Prior to 2011, the state procurement law in Illinois forced school districts and other municipal boards to accept the lowest bidder for all contracts, including school transportation. This meant that many school districts and transit authorities had to award contracts to the lowest bidder, even if there were concerns that the company was a bad actor. This created a lot of concerns for parents and Teamsters school bus workers like us.
In 2011, Illinois Teamsters worked with a coalition of concerned citizens and various stakeholders to successfully lobby state lawmakers into passing a “responsible bidder” bill that changed procurement laws so school districts in Illinois could consider other factors when awarding contracts to transportation companies, such as safety, equipment standards and labor records.
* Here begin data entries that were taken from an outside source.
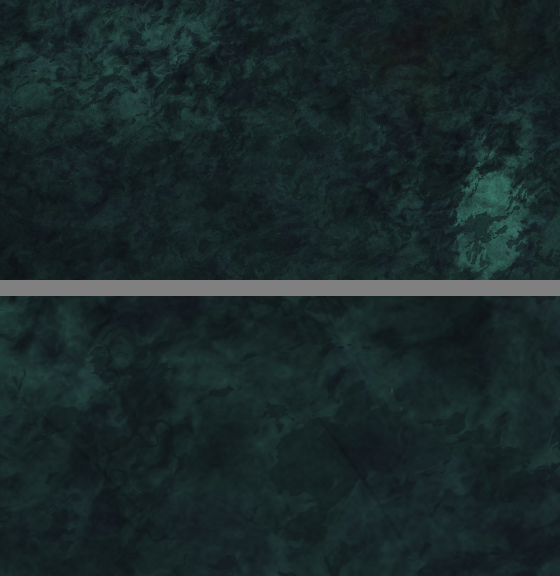
Top: the whole. Bottom: its middle third, enlarged.
Give the GLSL for this texture, as a Shadertoy shader.

```glsl
// Weathered dark teal wall: two worn, paler regions over a nearly black green.
// Warped fractal noise forms ragged patches, with dark pits, cracks, hairline
// scratches and fine grain; one tone value is finally mapped to teal.

float hash(vec2 p) {
    vec3 q = fract(vec3(p.xyx) * 0.1031);
    q += dot(q, q.yzx + 33.33);
    return fract((q.x + q.y) * q.z);
}

float noise(vec2 p) {
    vec2 i = floor(p), f = fract(p);
    f = f * f * (3.0 - 2.0 * f);
    return mix(mix(hash(i), hash(i + vec2(1, 0)), f.x),
               mix(hash(i + vec2(0, 1)), hash(i + vec2(1, 1)), f.x), f.y);
}

float fbm(vec2 p, int octaves) {
    float sum = 0.0, weight = 0.5, total = 0.0;
    for (int i = 0; i < octaves; i++) {
        sum += weight * noise(p);
        total += weight;
        weight *= 0.6;
        p = mat2(1.6, 1.2, -1.2, 1.6) * p + 17.3;
    }
    return sum / total;
}

// Soft elliptical region
float glow(vec2 p, vec2 center, vec2 radius) {
    vec2 d = (p - center) / radius;
    return exp(-dot(d, d));
}

// Hairline of given centre, angle and half length
float scratch(vec2 p, vec2 center, float angle, float halfLength) {
    vec2 along = vec2(cos(angle), sin(angle));
    vec2 d = p - center;
    float x = dot(d, along);
    float y = dot(d, vec2(-along.y, along.x)) + 0.3 * x * x;
    return smoothstep(0.004, 0.0005, abs(y)) * smoothstep(halfLength, 0.4 * halfLength, abs(x));
}

void mainImage(out vec4 fragColor, in vec2 fragCoord) {
    vec2 p = fragCoord / iResolution.y;
    p.x *= 2.0 * iResolution.y / iResolution.x;

    // Ragged domain warp
    vec2 warp = vec2(fbm(p * 8.0 + 3.1, 5), fbm(p * 8.0 + 41.7, 5)) - 0.5;
    vec2 q = p + 0.09 * warp;

    // Worn regions and shaded corners
    float worn = 0.85 * glow(q, vec2(0.62, 0.78), vec2(0.36, 0.27))
               + 0.35 * glow(q, vec2(0.12, 0.82), vec2(0.22, 0.22))
               + 0.80 * glow(q, vec2(1.72, 0.36), vec2(0.36, 0.26));
    float core = glow(q, vec2(1.75, 0.22), vec2(0.13, 0.22));
    float shade = glow(p, vec2(0.0, 0.1), vec2(0.5, 0.45))
                + glow(p, vec2(1.7, 0.9), vec2(0.5, 0.25));

    // Broad, middle and fine mottling, leaning up to the right
    vec2 lean = mat2(0.88, -0.48, 0.48, 0.88) * q * vec2(1.0, 1.0);
    lean.y *= 1.3;
    float broad = fbm(lean * 4.5 + 9.0, 6);
    float mottle = fbm(lean * 12.0 + 25.0, 5);
    float fine = fbm(lean * 34.0 + 71.0, 4);
    float patches = smoothstep(0.40, 0.61, 0.42 * broad + 0.38 * mottle + 0.2 * fine);
    float tone = 0.150 + 0.07 * (broad - 0.5) + 0.11 * (mottle - 0.5) + 0.10 * (fine - 0.5);
    tone += worn * (0.005 + 0.115 * patches + 0.13 * (fine - 0.5)) - 0.033 * shade;

    // Bare bright paint with torn edges
    float bare = smoothstep(0.46, 0.58, 0.45 * core + 0.42 * mottle + 0.18 * fine);
    tone += 0.125 * bare * smoothstep(0.1, 0.5, core);

    // Dark pits, larger blots and broken cracks
    float pits = smoothstep(0.61, 0.67, fbm(lean * vec2(24.0, 30.0) + 7.0, 4));
    float blots = smoothstep(0.62, 0.68, fbm(lean * vec2(10.0, 12.0) + 63.0, 5));
    float crackGate = smoothstep(0.56, 0.64, fbm(p * 6.0 + 80.0, 3));
    float crack = smoothstep(0.010, 0.002, abs(fbm(p * 3.0 + 52.0, 6) - 0.5)) * crackGate;
    tone = mix(tone, 0.105, 0.6 * max(pits, blots));
    tone = mix(tone, 0.085, 0.45 * crack);

    // Hairline scratches, mostly over the upper worn region
    for (int i = 0; i < 14; i++) {
        float k = float(i);
        vec2 center = vec2(1.1 * hash(vec2(k, 2.0)), 0.45 + 0.5 * hash(vec2(k, 5.0)));
        float side = hash(vec2(k, 8.0)) < 0.5 ? 0.45 : -0.9;
        float angle = side + 0.6 * (hash(vec2(k, 11.0)) - 0.5);
        float mark = scratch(p, center, angle, 0.06 + 0.14 * hash(vec2(k, 14.0)));
        tone += mark * (hash(vec2(k, 17.0)) < 0.6 ? -0.018 : 0.012);
    }

    // Fine grain and rare pale flecks
    float grain = noise(p * 230.0) + noise(p * 120.0 + 31.0) - 1.0;
    tone *= 1.0 + 0.15 * grain;
    tone += 0.08 * smoothstep(0.955, 0.99, noise(p * 90.0 + 12.0)) * smoothstep(0.5, 0.65, mottle);
    tone = clamp(tone, 0.08, 0.45);

    // Tone to teal, with bluish stains and faint olive rust
    vec3 color = vec3(0.02 + 0.45 * tone, tone, 0.025 + 0.82 * tone);
    float blue = smoothstep(0.5, 0.66, fbm(lean * 9.0 + 91.0, 5));
    float olive = smoothstep(0.5, 0.7, fbm(q * 6.0 + 120.0, 4)) * glow(p, vec2(1.55, 0.85), vec2(0.4, 0.25));
    color += blue * vec3(0.002, -0.008, 0.009) + olive * vec3(0.018, 0.008, -0.010);
    fragColor = vec4(color, 1.0);
}
```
Thanks to the work of us and our allies, school districts are no longer handcuffed by laws that in some cases force them to hire the worst actors in the industry.
“Since we’ve passed this legislation, it really stabilized the industry,” explained Local 777 Principal Officer Jim Glimco. “Since school districts are now taking safety records into consideration, bus companies are making a commitment to safety and respect for our bus members. It’s good for the school districts, it’s good for parents, it’s good for the companies and it’s good for us.”
In 2012 we put our work into action.
For 21 years, West Aurora School District 129 had contracted with the bus company Richlee to provide transportation for students with special needs. Safety concerns at Richlee were documented by the workers. The equipment was not up to code. Drivers were often asked to drive unsafe buses. Parents reported that buses were regularly late and that the bus company ignored complaints about their children being put in harm’s way.
In response to these concerns, our union began meeting with the superintendent of the school district and members of the school board. Together with parents and community members we brought a number of safety concerns to light, many of which had been ignored by the company. When the contract expired, the school district issued a Request for Proposals (RFP). With the attention brought to safety issues the school board exerted its power under the new law, opting not to renew its contract with Richlee Corporation even though they submitted the lowest bid.
The story of the work we did to change procurement laws in the state and then enforce those laws is just one example of how the union has used its political power to create legislative change that makes sure contract bidding benefits students, their families and their bus drivers.